Ultimately, the young company connected a service provider with social media users who needed a direct line of sight to purchase their favorite Instagram-liked hairstyle. Does that make sense?
The secret sauce that drives both companies’ success is that they are independent, neutral hubs in their respective ecosystems. They’ve positioned themselves so that all information flows through them, thereby allowing them to build scale, improve their offering, and become an essential part of their landscape.
Independent Platforms Drive Self-Perpetuating Growth
The beauty of these independent models is that their growth is self-perpetuating. In the case of the social commerce brand, once one company in its sector leverages a solution, it immediately gets a leg up on its competition.
Let’s go back to the chain of hair salons we discussed in the last section. Their competitors will take note of the fact that they are allowing consumers to act on their Pinterest-generated intent.
As such, these same competitors will adopt the new solution as well. More and more companies from adjacent and complementary spaces will jump onboard.
This will help accelerate the young company’s growth. It will also facilitate the arms race in the sector.
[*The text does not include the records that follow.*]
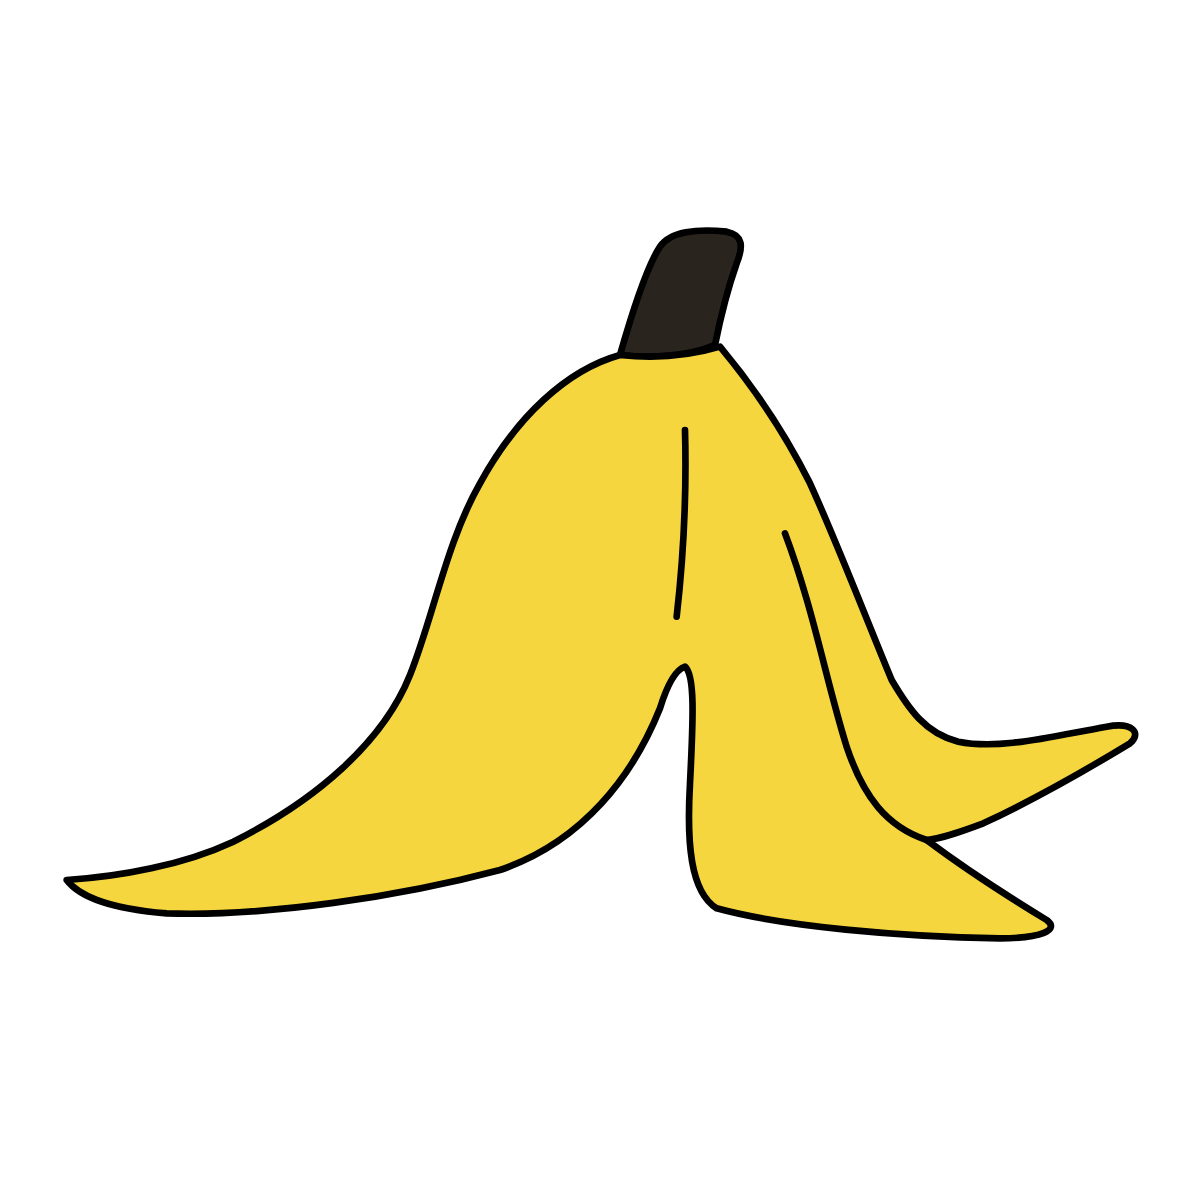
<!DOCTYPE html>
<html lang="en">
<head>
<meta charset="utf-8">
<title>Banana Peel</title>
<style>
  :root {
    --peel-yellow: #f6d63e;
    --stem-brown: #2a241e;
    --ink: #000000;
    --paper: #ffffff;
  }
  html, body {
    margin: 0;
    padding: 0;
    width: 1200px;
    height: 1200px;
    overflow: hidden;
    background: var(--paper);
  }
  .canvas {
    display: block;
    width: 1200px;
    height: 1200px;
  }
  .peel-fill {
    fill: var(--peel-yellow);
    stroke: var(--ink);
    stroke-width: 4;
    stroke-linejoin: round;
  }
  .stem-fill {
    fill: var(--stem-brown);
    stroke: var(--ink);
    stroke-width: 4;
    stroke-linejoin: round;
  }
  .crease {
    fill: none;
    stroke: var(--ink);
    stroke-width: 4;
    stroke-linecap: round;
  }
</style>
</head>
<body>
<svg class="canvas" viewBox="0 0 720 720" role="img" aria-label="Banana peel illustration">
  <g id="banana-peel">
    <path id="peel-stem" class="stem-fill"
      d="M372 213 C380 185 388 160 396 148 C402 139 418 137 436 139 C446 141 446 148 442 158 C436 175 432 192 429 207 C412 214 390 215 372 213 Z"/>
    <path id="peel-body" class="peel-fill"
      d="M372 213
         C340 222 310 250 288 290
         C268 325 260 370 246 405
         C230 445 190 480 140 505
         C110 519 72 526 40 528
         C46 536 62 545 100 548
         C160 550 240 538 300 522
         C350 505 380 465 396 425
         C400 412 405 402 411 400
         C417 405 416 430 414 470
         C412 505 414 535 430 545
         C470 556 540 562 600 563
         C625 563 636 558 628 552
         C605 538 580 522 556 504
         C565 503 574 500 590 494
         C620 480 655 460 678 446
         C685 440 680 433 664 436
         C630 442 600 450 575 445
         C555 440 545 425 535 408
         C520 372 502 325 486 290
         C470 258 452 232 432 208
         C412 214 390 215 372 213 Z"/>
    <path id="peel-center-crease" class="crease"
      d="M411 258 C412 295 410 335 406 370"/>
    <path id="peel-right-fold" class="crease"
      d="M471 320 C488 365 496 410 508 448 C518 478 532 496 556 504"/>
  </g>
</svg>
</body>
</html>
For the young social commerce company, it’s a win-win. First, because it gains customers, partners, and revenues as the brand grows and the dollars start flowing. Second, because the more its platform expands, the more the company scales, and the better its offering gets.
Facebook was a decent offering when it covered a single university campus. That said, it changed the world when it starting taking over continents. Only when it reached that scale did Facebook manage to permeate people’s lives on a deeper level, and enjoy guaranteed adoption with new features, offerings, and monetization channels.
Know What’s Coming When You Give Up Your Independence
Young companies should ride the wave of independence for as long as they can. This will only benefit them as they amass more data, entrench themselves with partners, and grow in scope and scale.
Eventually, customers and partners will realize they can’t afford not to own you, and they will pay a hefty premium to get in on your offering.
In the case of the social commerce company, the organization makes itself essential to its ecosystem by giving each competitor a leg up. Competitors keep coming back, and will continue to do so as long as they’re in business.
The problem is that if the social commerce company sells itself to Drybar, for instance, then it will eliminate any chance of doing continued business with Blo, DreamDry, Halo, Haute Air, Pouf, Hairports, etc.
Why would these brands want to support a company that’s now owned by their biggest competitor?
The short answer is that they wouldn’t.
In this same vein, imagine that JUMP Bikes was partnering with Uber, Lyft, Getaround, Zipcar, DiDi, Grab, and others. It would have a broad user funnel from all these platforms, and become a better offering as a result. But by selling itself to Uber, JUMP would close the door on every other competitor that isn’t interested in helping a no-longer independent company—particularly one that has aligned itself with their chief competitor.
Platform Depth & Scale May Eventually Be Worth the Sale
Note that it may be worth giving up your independence if both 1) the price is right and 2) you’re exchanging breadth for depth.
On the former, the offer price has to be meaningful enough that you couldn’t obtain a similar valuation by continuing to run the business yourself. On the latter, by forgoing independence and aligning with a single competitor in the market, you may be sacrificing surface-level leads in exchange for access to a much deeper platform (including new sales opportunities).
Say, for example, that JUMP was only getting casual, peripheral users from Uber and its competitors. By selling to Uber, JUMP would be trading its independence for access to a deeper base of Uber riders and use cases. Instead of remaining a fringe offering, JUMP would be integrated into Uber’s consumer-facing, industrial, commercial, autonomous, etc. areas of expansion. And for this reason, the tradeoff might be worth it.
In summary, independent platforms make the most of network effects. They’re a unique business model innovation that positions a company at the center of its ecosystem and allows it to benefit as a key partner—a partner of all the players in a given sector.
But in the right situations, young companies should remain independent—that is, so long as they can scale and refine their platforms. Competition will fuel their growth as a result, and potential buyers may discover they can’t afford not to own them.